Please find every line in the entries below that contains the string "border", and copy it.
____
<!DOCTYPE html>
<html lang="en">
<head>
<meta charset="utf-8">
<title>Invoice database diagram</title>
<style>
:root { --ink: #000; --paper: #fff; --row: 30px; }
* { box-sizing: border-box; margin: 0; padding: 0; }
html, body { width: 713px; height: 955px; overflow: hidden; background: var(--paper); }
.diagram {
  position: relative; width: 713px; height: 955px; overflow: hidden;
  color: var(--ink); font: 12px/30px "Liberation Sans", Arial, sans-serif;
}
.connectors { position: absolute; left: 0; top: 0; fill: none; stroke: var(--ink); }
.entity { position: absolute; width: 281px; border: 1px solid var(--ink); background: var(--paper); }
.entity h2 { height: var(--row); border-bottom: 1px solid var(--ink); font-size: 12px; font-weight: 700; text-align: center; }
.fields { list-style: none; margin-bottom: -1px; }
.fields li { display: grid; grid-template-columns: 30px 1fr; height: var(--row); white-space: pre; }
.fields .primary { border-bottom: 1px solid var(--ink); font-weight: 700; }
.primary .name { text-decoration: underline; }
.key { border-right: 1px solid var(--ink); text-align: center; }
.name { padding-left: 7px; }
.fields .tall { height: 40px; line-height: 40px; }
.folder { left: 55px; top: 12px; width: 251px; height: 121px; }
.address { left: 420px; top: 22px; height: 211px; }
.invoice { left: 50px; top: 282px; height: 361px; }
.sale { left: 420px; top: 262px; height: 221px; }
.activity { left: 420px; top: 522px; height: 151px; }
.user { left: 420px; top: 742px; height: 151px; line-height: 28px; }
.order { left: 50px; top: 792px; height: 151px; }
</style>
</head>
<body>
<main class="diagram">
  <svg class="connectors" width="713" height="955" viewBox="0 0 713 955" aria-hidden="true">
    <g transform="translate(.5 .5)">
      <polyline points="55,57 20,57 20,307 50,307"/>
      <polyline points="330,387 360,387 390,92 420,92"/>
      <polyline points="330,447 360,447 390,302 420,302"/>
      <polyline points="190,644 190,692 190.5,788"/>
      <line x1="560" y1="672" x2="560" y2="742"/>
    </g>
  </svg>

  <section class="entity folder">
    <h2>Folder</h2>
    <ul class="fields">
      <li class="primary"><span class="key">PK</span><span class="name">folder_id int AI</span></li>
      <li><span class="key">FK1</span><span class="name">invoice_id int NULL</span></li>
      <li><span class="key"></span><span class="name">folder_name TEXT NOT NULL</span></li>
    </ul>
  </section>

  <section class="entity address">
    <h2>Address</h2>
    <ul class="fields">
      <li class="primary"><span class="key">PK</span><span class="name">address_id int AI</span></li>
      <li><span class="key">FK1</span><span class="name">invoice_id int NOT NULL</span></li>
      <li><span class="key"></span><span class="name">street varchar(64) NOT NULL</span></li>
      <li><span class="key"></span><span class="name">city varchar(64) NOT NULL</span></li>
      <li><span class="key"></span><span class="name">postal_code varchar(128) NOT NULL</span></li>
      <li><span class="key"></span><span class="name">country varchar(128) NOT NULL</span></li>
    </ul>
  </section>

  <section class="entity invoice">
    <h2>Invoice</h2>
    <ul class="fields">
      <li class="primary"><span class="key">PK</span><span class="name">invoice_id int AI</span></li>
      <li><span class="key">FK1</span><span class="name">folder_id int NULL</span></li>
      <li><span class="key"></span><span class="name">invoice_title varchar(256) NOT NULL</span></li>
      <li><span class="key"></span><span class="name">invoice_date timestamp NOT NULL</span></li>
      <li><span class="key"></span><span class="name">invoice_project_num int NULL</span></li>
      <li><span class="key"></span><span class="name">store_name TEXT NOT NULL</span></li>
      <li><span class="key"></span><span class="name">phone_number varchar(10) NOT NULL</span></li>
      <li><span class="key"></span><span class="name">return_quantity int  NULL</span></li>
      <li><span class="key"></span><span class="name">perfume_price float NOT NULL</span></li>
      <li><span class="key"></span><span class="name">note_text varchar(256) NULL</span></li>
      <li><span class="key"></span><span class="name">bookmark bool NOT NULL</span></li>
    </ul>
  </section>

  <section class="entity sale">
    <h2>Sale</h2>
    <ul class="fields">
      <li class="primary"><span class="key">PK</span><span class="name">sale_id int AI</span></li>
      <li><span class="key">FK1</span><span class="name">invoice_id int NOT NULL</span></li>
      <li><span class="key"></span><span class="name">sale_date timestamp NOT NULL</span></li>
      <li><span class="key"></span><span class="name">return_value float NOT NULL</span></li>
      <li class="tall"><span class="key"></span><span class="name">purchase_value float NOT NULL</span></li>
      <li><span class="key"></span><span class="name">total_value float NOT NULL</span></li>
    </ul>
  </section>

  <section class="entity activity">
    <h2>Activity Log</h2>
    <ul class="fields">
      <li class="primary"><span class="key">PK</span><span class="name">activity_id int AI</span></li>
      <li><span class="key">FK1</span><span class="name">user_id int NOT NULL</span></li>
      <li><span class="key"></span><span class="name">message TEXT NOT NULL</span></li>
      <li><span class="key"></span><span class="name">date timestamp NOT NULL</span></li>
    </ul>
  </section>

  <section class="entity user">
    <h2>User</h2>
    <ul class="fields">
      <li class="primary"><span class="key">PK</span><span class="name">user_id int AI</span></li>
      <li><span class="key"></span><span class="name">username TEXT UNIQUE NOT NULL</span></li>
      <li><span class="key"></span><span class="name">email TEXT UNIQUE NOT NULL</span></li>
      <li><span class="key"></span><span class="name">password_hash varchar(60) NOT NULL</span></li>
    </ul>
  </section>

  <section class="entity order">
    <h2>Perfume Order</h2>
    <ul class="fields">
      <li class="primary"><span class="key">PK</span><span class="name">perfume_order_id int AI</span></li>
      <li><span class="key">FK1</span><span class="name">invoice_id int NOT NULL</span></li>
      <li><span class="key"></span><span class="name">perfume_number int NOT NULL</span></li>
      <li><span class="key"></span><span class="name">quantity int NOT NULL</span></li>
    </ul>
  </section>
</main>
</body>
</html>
____
- [WRITTEN SOLUTION]:
* { box-sizing: border-box; margin: 0; padding: 0; }
.entity { position: absolute; width: 281px; border: 1px solid var(--ink); background: var(--paper); }
.entity h2 { height: var(--row); border-bottom: 1px solid var(--ink); font-size: 12px; font-weight: 700; text-align: center; }
.fields .primary { border-bottom: 1px solid var(--ink); font-weight: 700; }
.key { border-right: 1px solid var(--ink); text-align: center; }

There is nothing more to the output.